About this task ->
An exact reproduction of the lines below, from the first through the one with "--field: #f1f1f1;", is the whole answer; pictures have no place in it.

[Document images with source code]
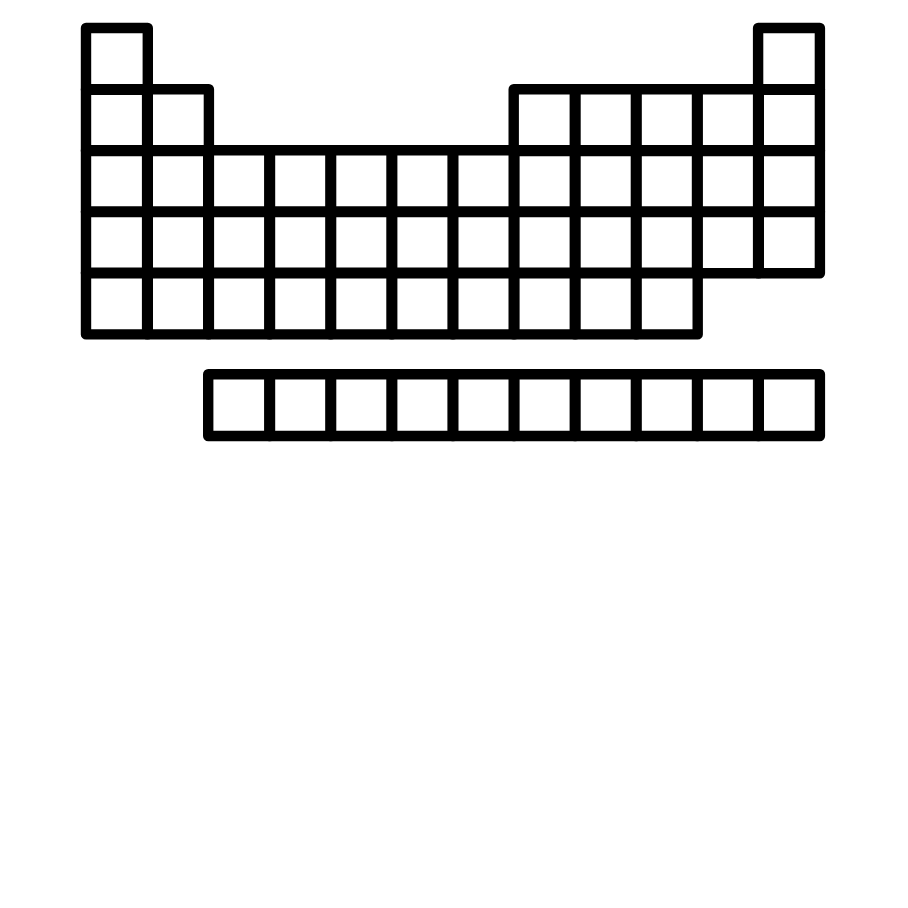
<!DOCTYPE html>
<html lang="en">
<head>
<meta charset="utf-8">
<title>Periodic table icon</title>
<style>
:root { --paper: #fff; --ink: #000; }
html, body { margin: 0; background: var(--paper); overflow: hidden; }
.table { display: block; width: 908px; height: 908px; }
.cell { fill: none; stroke: var(--ink); stroke-width: 10.4; stroke-linejoin: round; }
</style>
</head>
<body>
<svg class="table" viewBox="0 0 908 908" role="img" aria-label="Empty periodic table grid">
  <defs>
    <rect id="cell" class="cell" width="61.8" height="61.8"/>
    <g id="pair">
      <use href="#cell"/>
      <use href="#cell" x="61.1"/>
    </g>
    <g id="five">
      <use href="#pair"/>
      <use href="#pair" x="122.2"/>
      <use href="#cell" x="244.4"/>
    </g>
    <g id="ten">
      <use href="#five"/>
      <use href="#five" x="305.5"/>
    </g>
    <g id="twelve">
      <use href="#ten"/>
      <use href="#pair" x="611"/>
    </g>
  </defs>
  <g id="main-block">
    <g id="period-1">
      <use href="#cell" x="86" y="28"/>
      <use href="#cell" x="758.1" y="28"/>
    </g>
    <g id="period-2">
      <use href="#pair" x="86" y="89.2"/>
      <use href="#five" x="513.7" y="89.2"/>
    </g>
    <use id="period-3" href="#twelve" x="86" y="150.3"/>
    <use id="period-4" href="#twelve" x="86" y="211.5"/>
    <use id="period-5" href="#ten" x="86" y="272.6"/>
  </g>
  <use id="detached-row" href="#ten" x="208.2" y="374.2"/>
</svg>
</body>
</html>
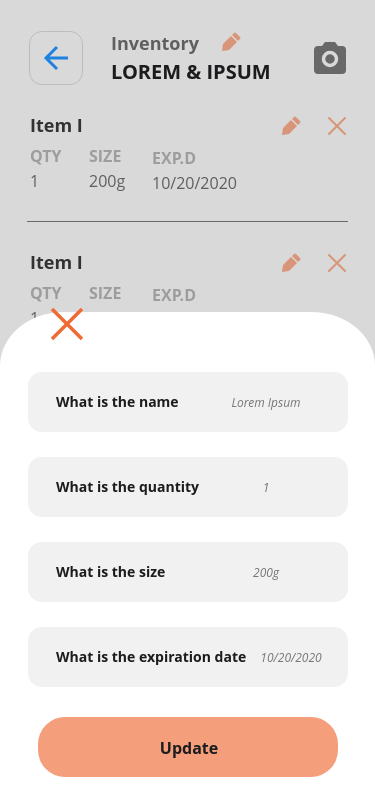
<!DOCTYPE html>
<html lang="en">
<head>
<meta charset="utf-8">
<title>Inventory – update item</title>
<style>
:root {
  --backdrop: #d9d9d9;
  --sheet: #ffffff;
  --field: #f1f1f1;
  --ink: #1c1c1e;
  --ink-soft: #5f5f5f;
  --ink-item: #323232;
  --label: #9d9d9d;
  --accent: #f06a35;
  --accent-dim: #d8957a;
  --button: #f49e7c;
  --blue: #1f82e0;
}
* { box-sizing: border-box; margin: 0; padding: 0; }
html, body { width: 375px; height: 812px; overflow: hidden; }
body { font-family: "Open Sans", "Noto Sans", sans-serif; color: var(--ink); }
a { color: inherit; text-decoration: none; }
svg { display: block; }
.screen { position: relative; width: 375px; height: 812px; overflow: hidden; background: var(--backdrop); }

.header { display: flex; height: 104px; padding: 31px 29px 0; }
.back { display: grid; place-items: center; width: 54px; height: 54px; border: 1px solid #bcbcbc; border-radius: 13px; }
.titles { margin-left: 28px; flex: 1; white-space: nowrap; }
.section { display: flex; gap: 22px; height: 24px; line-height: 24px; font-size: 18px; font-weight: 700; color: var(--ink-soft); }
.section svg { margin-top: 1px; }
h1 { margin-top: 3px; font-size: 20px; line-height: 28px; font-weight: 700; }
.camera { margin-top: 11px; }

.item { height: 137px; padding: 9px 28px 0 30px; }
.item-head { display: flex; align-items: center; height: 25px; }
h2 { flex: 1; font-size: 18px; line-height: 25px; font-weight: 700; color: var(--ink-item); }
.item-head a + a { margin-left: 26px; }
.facts { display: grid; grid-template-columns: 59px 63px 1fr; margin-top: 6px; font-size: 16px; line-height: 25px; }
.facts dt { font-weight: 700; color: var(--label); }
.facts dd { color: var(--ink-soft); }
.facts div:last-child { padding-top: 2px; }
.divider { position: absolute; left: 27px; top: 221px; width: 321px; height: 1px; background: #6a6a6a; }

.sheet { position: absolute; left: 0; top: 312px; width: 375px; height: 500px; padding: 60px 27px 0 28px; background: var(--sheet); border-radius: 64px 64px 0 0 / 54px 54px 0 0; }
.close { position: absolute; left: 50px; top: -5px; }
.fields { display: grid; gap: 25px; }
.field { display: flex; align-items: center; justify-content: space-between; height: 60px; padding: 0 46px 0 28px; border-radius: 14px; background: var(--field); white-space: nowrap; }
.field dt { font-size: 14px; line-height: 20px; font-weight: 700; }
.field dd { width: 72px; text-align: center; font-size: 12px; font-style: italic; color: #777777; }
.field.date { padding-right: 24px; }
.field.date dd { width: 66px; }
.update { display: grid; place-items: center; width: 300px; height: 60px; margin: 30px 0 0 10px; padding: 2px 0 0 2px; border-radius: 27px; background: var(--button); font-size: 16px; font-weight: 700; }
</style>
</head>
<body>
<svg width="0" height="0" style="position:absolute" aria-hidden="true">
  <defs>
    <g id="pencil" fill="var(--accent-dim)">
      <path d="M1 19 2 12 10 4 16 10 8 18Z"/>
      <path d="M11 3 13 1Q14 0 15 1L19 5Q20 6 19 7L17 9Z"/>
    </g>
    <path id="cross" d="M2 2 18 18M18 2 2 18" fill="none" stroke-linecap="round"/>
  </defs>
</svg>
<main class="screen">
  <header class="header">
    <a class="back" href="#" aria-label="Back">
      <svg width="26" height="26" viewBox="0 0 26 26" fill="none" stroke="var(--blue)" stroke-width="3"><path d="M25 13H3M14 2 3 13 14 24"/></svg>
    </a>
    <div class="titles">
      <div class="section">Inventory
        <a href="#" aria-label="Edit inventory"><svg width="20" height="20"><use href="#pencil"/></svg></a>
      </div>
      <h1>LOREM &amp; IPSUM</h1>
    </div>
    <a class="camera" href="#" aria-label="Camera">
      <svg width="32" height="32" viewBox="0 0 32 32">
        <path d="M4 4H8L11 0H21L24 4H28Q32 4 32 8V28Q32 32 28 32H4Q0 32 0 28V8Q0 4 4 4Z" fill="#686868"/>
        <circle cx="16" cy="17" r="6.5" fill="none" stroke="var(--backdrop)" stroke-width="3.5"/>
      </svg>
    </a>
  </header>

  <section class="item" style="margin-top:0">
    <div class="item-head">
      <h2>Item I</h2>
      <a href="#" aria-label="Edit item"><svg width="20" height="20"><use href="#pencil"/></svg></a>
      <a href="#" aria-label="Remove item"><svg width="20" height="20" stroke="var(--accent-dim)" stroke-width="2"><use href="#cross"/></svg></a>
    </div>
    <dl class="facts">
      <div><dt>QTY</dt><dd>1</dd></div>
      <div><dt>SIZE</dt><dd>200g</dd></div>
      <div><dt>EXP.D</dt><dd>10/20/2020</dd></div>
    </dl>
  </section>
  <div class="divider"></div>
  <section class="item">
    <div class="item-head">
      <h2>Item I</h2>
      <a href="#" aria-label="Edit item"><svg width="20" height="20"><use href="#pencil"/></svg></a>
      <a href="#" aria-label="Remove item"><svg width="20" height="20" stroke="var(--accent-dim)" stroke-width="2"><use href="#cross"/></svg></a>
    </div>
    <dl class="facts">
      <div><dt>QTY</dt><dd>1</dd></div>
      <div><dt>SIZE</dt></div>
      <div><dt>EXP.D</dt></div>
    </dl>
  </section>

  <section class="sheet">
    <a class="close" href="#" aria-label="Close">
      <svg width="34" height="34" viewBox="0 0 34 34" fill="none" stroke="var(--accent)" stroke-width="3.5"><path d="M2 2 32 32M32 2 2 32"/></svg>
    </a>
    <dl class="fields">
      <div class="field"><dt>What is the name</dt><dd>Lorem Ipsum</dd></div>
      <div class="field"><dt>What is the quantity</dt><dd>1</dd></div>
      <div class="field"><dt>What is the size</dt><dd>200g</dd></div>
      <div class="field date"><dt>What is the expiration date</dt><dd>10/20/2020</dd></div>
    </dl>
    <a class="update" href="#">Update</a>
  </section>
</main>
</body>
</html>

Problem solution ->
<!DOCTYPE html>
<html lang="en">
<head>
<meta charset="utf-8">
<title>Periodic table icon</title>
<style>
:root { --paper: #fff; --ink: #000; }
html, body { margin: 0; background: var(--paper); overflow: hidden; }
.table { display: block; width: 908px; height: 908px; }
.cell { fill: none; stroke: var(--ink); stroke-width: 10.4; stroke-linejoin: round; }
</style>
</head>
<body>
<svg class="table" viewBox="0 0 908 908" role="img" aria-label="Empty periodic table grid">
  <defs>
    <rect id="cell" class="cell" width="61.8" height="61.8"/>
    <g id="pair">
      <use href="#cell"/>
      <use href="#cell" x="61.1"/>
    </g>
    <g id="five">
      <use href="#pair"/>
      <use href="#pair" x="122.2"/>
      <use href="#cell" x="244.4"/>
    </g>
    <g id="ten">
      <use href="#five"/>
      <use href="#five" x="305.5"/>
    </g>
    <g id="twelve">
      <use href="#ten"/>
      <use href="#pair" x="611"/>
    </g>
  </defs>
  <g id="main-block">
    <g id="period-1">
      <use href="#cell" x="86" y="28"/>
      <use href="#cell" x="758.1" y="28"/>
    </g>
    <g id="period-2">
      <use href="#pair" x="86" y="89.2"/>
      <use href="#five" x="513.7" y="89.2"/>
    </g>
    <use id="period-3" href="#twelve" x="86" y="150.3"/>
    <use id="period-4" href="#twelve" x="86" y="211.5"/>
    <use id="period-5" href="#ten" x="86" y="272.6"/>
  </g>
  <use id="detached-row" href="#ten" x="208.2" y="374.2"/>
</svg>
</body>
</html>
<!DOCTYPE html>
<html lang="en">
<head>
<meta charset="utf-8">
<title>Inventory – update item</title>
<style>
:root {
  --backdrop: #d9d9d9;
  --sheet: #ffffff;
  --field: #f1f1f1;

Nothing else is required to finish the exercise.